The Technological Singularity is the hypothesized creation, usually via AI or brain-computer interfaces, of smarter-than-human entities who rapidly accelerate technological progress beyond the capability of human beings to participate meaningfully in said progress. Futurists have varying opinions regarding the timing and consequences of such an event.
I. J. Good first explored the idea of an "intelligence explosion", arguing that machines surpassing human intellect should be capable of recursively augmenting their own mental abilities until they vastly exceed those of their creators. Vernor Vinge later popularized the Singularity in the 1980s with lectures, essays, and science fiction. More recently, some AI researchers have voiced concern over the Singularity's potential dangers.
Some futurists, such as Ray Kurzweil, consider it part of a long-term pattern of accelerating change that generalizes Moore's law to technologies predating the integrated circuit. Critics of this interpretation consider it an example of static analysis.

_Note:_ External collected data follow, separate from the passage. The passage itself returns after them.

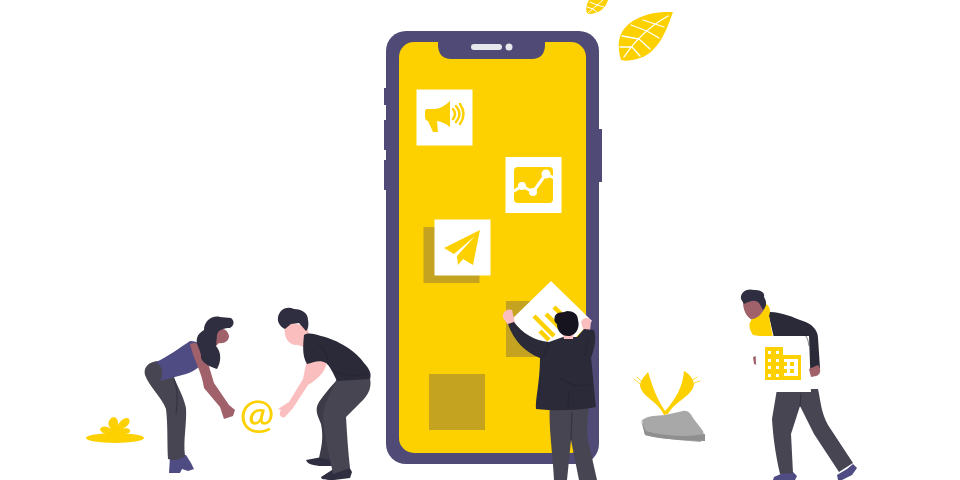
<!DOCTYPE html>
<html lang="en">
<head>
<meta charset="utf-8">
<title>Building a mobile app together</title>
<style>
:root{--yellow:#fdd000;--frame:#4f4b76;--dark:#2f2e41;--suit:#2b2a39;--trousers:#474551;--violet:#4f4c83;--pink:#fbbebe;--brown:#a0616a;--stone:#a8a8a8;--slot:#c4a320}
html,body{margin:0;background:#fff}
body{width:960px;height:480px;overflow:hidden}
svg{display:block}
.yellow{fill:var(--yellow)}.frame{fill:var(--frame)}.dark{fill:var(--dark)}.suit{fill:var(--suit)}.trousers{fill:var(--trousers)}.violet{fill:var(--violet)}.pink{fill:var(--pink)}.brown{fill:var(--brown)}.stone{fill:var(--stone)}.slot{fill:var(--slot)}.white{fill:#fff}
.line{fill:none;stroke-linecap:round;stroke-linejoin:round}
.line-yellow{stroke:var(--yellow)}.line-white{stroke:#fff}
.fold{fill:none;stroke:#22212f;stroke-width:1.2;opacity:.5}
.at-sign{font:500 40px Lato,"Open Sans",sans-serif;fill:var(--yellow)}
</style>
</head>
<body>
<svg width="960" height="480" viewBox="0 0 960 480" role="img" aria-label="Four people placing app tiles on a giant phone">
<defs>
<rect id="tile" width="56" height="56"/>
</defs>

<g id="falling-leaves">
<path class="yellow" d="M673 12C650 11 629 18 621 34C617 43 619 53 621 60C628 62 637 59 643 57C661 48 667 28 673 12Z"/>
<path class="line line-white" stroke-width="1.3" d="M668 16C650 26 634 42 624 57M655 24L643 20M647 31L631 25M639 39L622 36M632 47L620 47M655 24L664 27M647 31L659 38M639 39L650 49M632 47L640 56"/>
<path class="yellow" d="M589 0H608C606 7 600 14 588 14C585 11 586 5 589 0Z"/>
<path class="line line-white" stroke-width="1" d="M603 0L588 13M597 5L590 2M593 9L587 7M597 5L604 7M593 9L598 13"/>
</g>

<g id="phone">
<path class="frame" d="M384 88h4v17h-4zM384 120h4v30h-4zM384 160h4v30h-4zM597 129h5v53h-5z"/>
<rect class="frame" x="386" y="31" width="213" height="433" rx="20"/>
<rect class="yellow" x="399" y="42" width="187" height="411" rx="15"/>
<path class="frame" d="M438 41H545V45C545 54 540 59 532 59H451C443 59 438 54 438 45Z"/>
<rect x="471" y="44" width="31" height="6" rx="3" fill="#e6e8ec"/>
<circle cx="509" cy="47" r="3.5" fill="#e6e8ec"/>
</g>

<g id="empty-slots" class="slot">
<use href="#tile" x="423.5" y="227"/>
<use href="#tile" x="506" y="301"/>
<use href="#tile" x="429" y="374"/>
</g>

<g id="megaphone-tile">
<use href="#tile" class="white" x="416.500" y="89.500"/>
<path class="yellow" d="M425 111Q425 109 428 109H435Q443 108 450 101V127Q444 122 437 121L438 132H433L428 121Q425 120 425 117Z"/>
<path class="line line-yellow" stroke-width="2.500" d="M453 109Q457 114 453 119M456 106Q463 114 456 122M460 104Q467 114 460 124"/>
</g>

<g id="chart-tile">
<use href="#tile" class="white" x="505.500" y="157"/>
<rect class="yellow" x="514" y="167" width="39" height="36" rx="4"/>
<path class="line line-white" stroke-width="3" d="M514 191L522 186L533 192L546 174L554 178"/>
<g class="white"><circle cx="522" cy="186" r="4"/><circle cx="533" cy="192" r="4"/><circle cx="546" cy="174" r="4.500"/></g>
</g>

<g id="plane-tile">
<use href="#tile" class="white" x="434.500" y="219.500"/>
<path class="yellow" d="M480 230L444 248L454 254L475 236L457 256L458 265L463 259L473 265Z"/>
</g>

<g id="carried-tile">
<path class="white" d="M551 281L592 321L552 361L511 320Z"/>
<path class="line-yellow" fill="none" stroke-width="4.500" d="M534 316L554 336M546 314L560 328M540 331L549 340M554 307L561 314"/>
</g>

<g id="man-placing-tile">
<path class="trousers" d="M550 402L589 402C588 420 586 430 588 440L597 480H579L571 440L567 480H554C553 455 548 425 550 402Z"/>
<path class="fold" d="M571 440L572 412"/>
<path class="pink" d="M503 318C502 312 507 308 512 310L515 323L509 326ZM581 322C583 317 589 317 591 321L590 331L584 332Z"/>
<path class="suit" d="M508 324L514 322C522 333 535 341 549 342L563 337H577L584 329L594 330C597 339 594 350 591 358C593 374 594 392 596 407C578 411 555 411 536 409C535 400 540 382 540 358C526 353 513 340 508 324Z"/>
<path class="fold" d="M549 344L543 357M588 338L585 356M560 378Q574 389 591 384M569 393L568 408"/>
<path class="pink" d="M562 330H574L573 339H564Z"/>
<path d="M555 316C557 311 564 313 567 311C573 311 578 314 578 320C580 327 577 334 570 336C562 337 557 331 557 324C554 322 554 319 555 316Z" fill="#16151f"/>
</g>

<g id="at-symbol"><text class="at-sign" x="257" y="428" text-anchor="middle" textLength="35" lengthAdjust="spacingAndGlyphs">@</text></g>

<g id="woman-bending">
<path class="violet" d="M170 456L186 455L191 463L194 469L188 471L182 469L180 473H169Z"/>
<path class="trousers" d="M160 361C148 361 143 368 145 375C149 386 162 398 166 409C168 425 167 443 168 459C174 461 181 460 185 456C183 440 187 423 186 408C183 394 176 384 174 377Z"/>
<path class="fold" d="M174 379C178 390 178 402 176 414"/>
<path class="brown" d="M216 331C222 326 228 330 229 336C229 341 224 344 219 343L212 350L201 347L207 333Z"/>
<path class="violet" d="M156 362C167 357 181 347 190 341C199 341 206 347 207 355C204 364 196 371 186 374L160 381C164 374 163 367 156 362Z"/>
<path class="brown" d="M190 344C197 341 203 346 205 353L214 383L229 405L235 410L233 416L224 419L220 407L204 388C202 372 194 361 190 344Z"/>
<path class="dark" d="M204 330C204 321 212 315 220 317L231 318C235 321 234 326 230 328C223 328 218 330 217 335L216 346C222 353 221 362 217 369C211 367 203 364 201 358C202 351 195 345 197 338C198 334 201 332 204 330Z"/>
</g>

<g id="man-bending">
<path class="dark" d="M306 460L322 457L332 452L335 459L333 466H319C313 465 307 464 306 460ZM321 477L332 470L348 465L352 472L350 478L334 480C327 480 321 480 321 477Z"/>
<path d="M344 375C336 379 327 391 319 402C314 410 318 416 321 424C324 438 321 449 319 458L332 460C336 444 340 429 336 414L356 392Z" fill="#3d3b47"/>
<path class="trousers" d="M338 376L369 375C373 386 369 395 360 403L346 417C347 434 348 451 350 468L333 474C329 453 323 433 323 414C325 401 333 389 338 376Z"/>
<path class="pink" d="M285 326C289 321 304 324 308 330L310 337L304 347L298 345C290 346 283 339 285 326Z"/>
<path class="pink" d="M307 359L327 359C327 371 318 379 308 385L293 408L285 417C281 419 278 414 281 410L278 409L289 402L303 379Z"/>
<path class="suit" d="M304 335C309 332 314 334 321 336C338 340 356 351 364 363C369 368 372 374 370 379L337 381C333 373 330 366 326 363C319 359 313 363 307 364C302 356 303 345 304 335Z"/>
<path class="fold" d="M318 343Q329 354 328 365M334 371Q350 378 366 374"/>
<path class="dark" d="M278 317C280 308 288 306 294 309C302 309 308 313 308 320C309 325 308 330 306 331L299 323L291 324L285 329C281 327 277 323 278 317Z"/>
</g>

<g id="small-plant" class="yellow">
<ellipse cx="115" cy="438" rx="29" ry="5"/>
<path d="M114 436C108 434 102 434 100 430C100 426 106 425 111 429C106 424 109 418 114 417C118 418 119 423 117 427C120 420 126 416 129 419C131 423 127 427 122 429C127 427 131 429 130 432C127 435 120 433 114 436Z"/>
</g>

<g id="rock-with-sprout">
<path class="yellow" d="M664 415C658 401 643 398 640 386C640 380 645 376 648 372C652 384 655 396 665 411C676 399 683 386 684 371C690 374 694 380 694 385C691 397 675 401 668 414Z"/>
<path class="line line-yellow" stroke-width=".8" d="M640 384L634 379M641 381L637 377M694 383L700 381M693 380L697 377"/>
<path class="stone" d="M642 420C649 415 657 416 665 415L683 411C688 410 691 414 693 418L703 431L705 439L700 442C680 440 661 439 645 435Z"/>
<path d="M641 420L645 435C664 440 684 440 705 441V434C682 438 661 435 646 431Z" fill="#8f8f8f"/>
</g>

<g id="man-carrying-tile">
<path class="violet" d="M774 477L783 473L793 472L797 476L795 480H773ZM837 475L847 469L853 464L857 468L852 475L842 480H838Z"/>
<path class="trousers" d="M777 389H818C821 403 821 412 828 425L853 463L839 472L814 434L800 406L791 434L793 473L780 474C775 452 773 435 772 419Z"/>
<path class="fold" d="M800 407L801 393"/>
<path class="suit" d="M768 312C779 311 793 317 803 321C812 324 818 330 818 338L820 368L809 374L808 345L801 390H776L774 338Z"/>
<path class="brown" d="M743 302C746 296 756 297 762 302L767 314L757 322C749 320 743 313 743 302ZM753 357L759 355V366L754 364Z"/>
<path class="yellow" d="M766 304C770 306 771 311 769 316L773 338L753 335C749 329 748 324 752 319C758 319 764 312 766 304Z"/>
<path class="dark" d="M741 299C740 292 747 288 754 290C760 290 765 292 764 297C767 302 767 306 763 310L759 303C755 299 750 301 744 304Z"/>
<path class="white" d="M755 336H809L811 392H757Z"/>
<path class="yellow" fill-rule="evenodd" d="M765 347H783V355H801V380H765ZM768 351V354H771V351ZM776 351V354H779V351ZM768 359V362H771V359ZM776 359V362H779V359ZM768 366V369H771V366ZM776 366V369H779V366ZM768 374V377H771V374ZM776 374V377H779V374ZM784 359V362H787V366H784V369H787V373H784V376H798V359ZM790 362H794V366H790ZM790 369H794V373H790Z"/>
<path class="brown" d="M809 369L818 365C822 370 820 375 816 376L811 377Z"/>
<path class="fold" d="M799 331Q808 334 809 346"/>
</g>
</svg>
</body>
</html>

The Singularity has also been featured prominently in science fiction works by a plethora of authors.